Find the word "html" below. Copy each line that has it.

(Records from a data collection)

Content starts

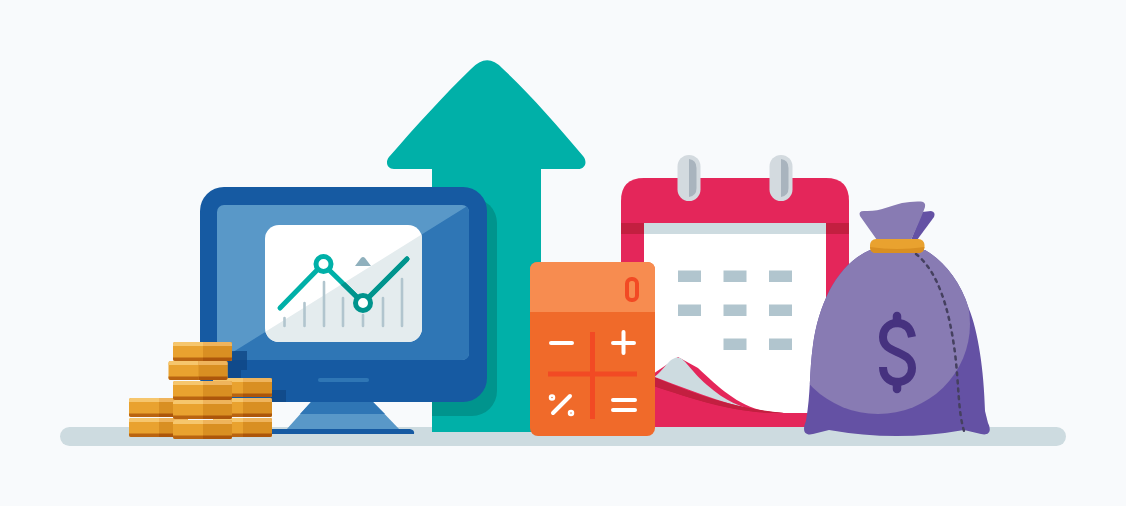
<!DOCTYPE html>
<html lang="en">
<head>
<meta charset="utf-8">
<title>Finance and growth</title>
<style>
:root {
  --bg: #f8fafc; --shelf: #cddbe0;
  --teal: #00b0a8; --teal-dark: #00948d;
  --navy: #165aa2; --blue: #2f76b5; --sky: #5998c8; --navy-shade: #0f4683;
  --white: #fff; --mist: #e4ecee; --steel: #b1c5ce;
  --gold: #e9a22f; --gold-mid: #d98f22; --gold-light: #f6c66d; --gold-pale: #efb45c; --gold-dark: #b96411; --gold-deep: #ac560b;
  --orange: #f06a2a; --peach: #f78c50; --red: #f24a24;
  --pink: #e4265a; --crimson: #c31f40;
  --lilac: #887bb3; --purple: #6451a4; --plum: #46327f;
}
html, body { margin: 0; background: var(--bg); overflow: hidden; }
svg { display: block; width: 1126px; height: 506px; }
.line { fill: none; stroke-linecap: round; stroke-linejoin: round; }
</style>
</head>
<body>
<svg viewBox="0 0 1126 506" role="img" aria-label="Coins, a monitor with a chart, a rising arrow, a calculator, a calendar and a money bag on a shelf">
  <defs>
    <g id="coin">
      <rect width="59" height="19" rx="2" fill="var(--gold)"/>
      <path d="M30 0H57Q59 0 59 2V17Q59 19 57 19H30Z" fill="var(--gold-mid)"/>
      <path d="M0 4V2Q0 0 2 0H30V4Z" fill="var(--gold-light)"/>
      <path d="M30 0H57Q59 0 59 2V4H30Z" fill="var(--gold-pale)"/>
      <path d="M0 15.5H30V19H2Q0 19 0 17Z" fill="var(--gold-dark)"/>
      <path d="M30 15.5H59V17Q59 19 57 19H30Z" fill="var(--gold-deep)"/>
    </g>
    <rect id="day" width="23" height="11.5" fill="var(--steel)"/>
    <g id="ring">
      <rect width="23" height="46" rx="11.5" fill="#d3dadf"/>
      <path d="M11.5 4Q19 5 19 13V33Q19 41 11.5 42Z" fill="#a9b4be"/>
    </g>
    <path id="sack" d="M870 250C838 264 819 302 813 345C809 374 811 392 806 421C802 430 804 436 813 434L829 430Q897 442 964 430L981 434C989 436 992 431 988 423L985 411C984 370 978 331 969 309C960 279 941 259 925 250Z"/>
    <clipPath id="sack-clip"><use href="#sack"/></clipPath>
    <clipPath id="screen-clip"><rect x="217" y="205" width="252" height="155" rx="7"/></clipPath>
    <clipPath id="panel-clip"><rect x="265" y="225" width="157" height="117" rx="14"/></clipPath>
    <clipPath id="arrow-clip"><rect x="432" y="168" width="109" height="264"/></clipPath>
    <clipPath id="glare-shade"><path d="M217 362L469 205V362Z"/></clipPath>
  </defs>

  <rect width="1126" height="506" fill="var(--bg)"/>
  <rect id="shelf" x="60" y="427" width="1006" height="19" rx="9.5" fill="var(--shelf)"/>

  <g id="growth-arrow">
    <path d="M432 432V169H394C387 169 385 162 389 157C415 127 445 94 471 69Q487 52 502 68C529 93 557 125 583 156C588 162 585 169 578 169H541V432Z" fill="var(--teal)"/>
    <rect x="300" y="198" width="197" height="218" rx="25" fill="var(--teal-dark)" clip-path="url(#arrow-clip)"/>
  </g>

  <g id="monitor">
    <path d="M311 402H373L400 430H286Z" fill="var(--sky)"/>
    <path d="M311 402H373L385 414H300Z" fill="var(--blue)"/>
    <path d="M262 429H410Q415 430 414 434H262Z" fill="var(--navy)"/>
    <rect x="200" y="187" width="287" height="215" rx="24" fill="var(--navy)"/>
    <g clip-path="url(#screen-clip)">
      <rect x="217" y="205" width="252" height="155" fill="var(--sky)"/>
      <path d="M217 362L469 205V362Z" fill="var(--blue)"/>
    </g>
    <rect x="318" y="378" width="51" height="4" rx="2" fill="var(--blue)"/>
    <g id="chart">
      <rect x="265" y="225" width="157" height="117" rx="14" fill="var(--white)"/>
      <path d="M217 362L469 205V362Z" fill="var(--mist)" clip-path="url(#panel-clip)"/>
      <path d="M284.5 318V326M304.5 303V326M324 282V326M343 298V326M363 315V326M383 298V326M402 279V326" class="line" stroke="var(--steel)" stroke-width="2.6"/>
      <path d="M355 266L361 258Q363 256 365 258L371 266Z" fill="#8fb0bd"/>
      <g id="trend" class="line" stroke-width="5">
        <path d="M280 308L323 264L363 303L407 259" stroke="var(--teal)"/>
        <path d="M280 308L323 264L363 303L407 259" stroke="var(--teal-dark)" clip-path="url(#glare-shade)"/>
      </g>
      <circle cx="323.500" cy="264" r="7.500" fill="var(--white)" stroke="var(--teal)" stroke-width="5"/>
      <circle cx="363" cy="303" r="7.500" fill="var(--white)" stroke="var(--teal-dark)" stroke-width="5"/>
    </g>
    <path d="M228 351H247V370H241V378H228Z" fill="var(--navy-shade)" opacity=".75"/>
    <path d="M271 390H286V402H271Z" fill="var(--navy-shade)" opacity=".75"/>
  </g>

  <g id="coins">
    <use href="#coin" x="129" y="398"/>
    <use href="#coin" x="129" y="418"/>
    <use href="#coin" x="213" y="378"/>
    <use href="#coin" x="213" y="398"/>
    <use href="#coin" x="213" y="418"/>
    <use href="#coin" x="173" y="342"/>
    <use href="#coin" x="168.500" y="361"/>
    <use href="#coin" x="173" y="381"/>
    <use href="#coin" x="173" y="400"/>
    <use href="#coin" x="173" y="420"/>
  </g>

  <g id="calendar">
    <path d="M621 427V201Q621 178 644 178H826Q849 178 849 201V427Z" fill="var(--pink)"/>
    <path d="M621 223H849V234H621Z" fill="var(--crimson)"/>
    <path d="M644 223H826V413H784C745 413 724 392 698 368L678 357L644 380Z" fill="var(--white)"/>
    <rect x="644" y="223" width="182" height="11" fill="var(--shelf)"/>
    <path d="M644 373C690 392 732 410 784 413C733 414 694 399 644 383Z" fill="var(--crimson)"/>
    <path d="M644 384C664 373 666 361 675 358C684 355 688 369 707 385C725 401 742 408 760 411C720 403 682 387 644 373Z" fill="var(--shelf)"/>
    <path d="M644 373C684 390 724 407 784 413C735 414 694 399 644 383Z" fill="var(--crimson)"/>
    <use href="#day" x="678" y="270.500"/>
    <use href="#day" x="723.500" y="270.500"/>
    <use href="#day" x="769" y="270.500"/>
    <use href="#day" x="678" y="304.500"/>
    <use href="#day" x="723.500" y="304.500"/>
    <use href="#day" x="769" y="304.500"/>
    <use href="#day" x="723.500" y="338.500"/>
    <use href="#day" x="769" y="338.500"/>
    <use href="#ring" x="677.500" y="155"/>
    <use href="#ring" x="769.500" y="155"/>
  </g>

  <g id="calculator">
    <rect x="530" y="262" width="125" height="174" rx="8" fill="var(--orange)"/>
    <path d="M530 312V270Q530 262 538 262H647Q655 262 655 270V312Z" fill="var(--peach)"/>
    <rect x="627" y="279" width="10" height="21" rx="4.500" fill="none" stroke="var(--red)" stroke-width="4"/>
    <path d="M592.500 332V419M548 374H637" fill="none" stroke="var(--red)" stroke-width="5"/>
    <g id="keys" class="line" stroke="var(--white)" stroke-width="4">
      <path d="M551 343H572M613 343H634M623.500 332V353M613 400H635M613 410H635M553 413L570 396"/>
      <circle cx="552" cy="397.500" r="2" stroke-width="2.500"/>
      <circle cx="571" cy="413" r="2" stroke-width="2.500"/>
    </g>
  </g>

  <g id="money-bag">
    <path d="M911 240L922 212L931 211Q936 212 934 217L917 240Z" fill="var(--purple)"/>
    <path d="M877 240L860 216Q858 211 864 211C880 212 889 206 902 203Q912 201 921 201.500Q926 202 925 207Q922 216 911 240Z" fill="var(--lilac)"/>
    <use href="#sack" fill="var(--purple)"/>
    <ellipse cx="878" cy="324" rx="92" ry="90" fill="var(--lilac)" clip-path="url(#sack-clip)"/>
    <path d="M916 254C940 273 950 315 955 353C959 386 958 411 964 431" class="line" stroke="#45405f" stroke-width="2.500" stroke-dasharray="3 5"/>
    <rect x="870" y="239" width="54.500" height="14" rx="6" fill="var(--gold)"/>
    <path d="M870 247Q897 251 924.500 247Q924 253 918 253H876Q870 253 870 247Z" fill="var(--gold-mid)"/>
    <g id="dollar" class="line" stroke="var(--plum)">
      <path d="M912 337C910 326 904 323 897 323C889 323 883 329 883 337C883 346 890 349 897 352C906 356 912 359 912 368C912 376 906 382 897 382C889 382 883 376 883 367" stroke-width="8" stroke-linecap="butt"/>
      <path d="M897 316V323M897 382V389" stroke-width="8.500"/>
    </g>
  </g>
</svg>
</body>
</html>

Content ends

* _Task answer_
<!DOCTYPE html>
<html lang="en">
html, body { margin: 0; background: var(--bg); overflow: hidden; }
</html>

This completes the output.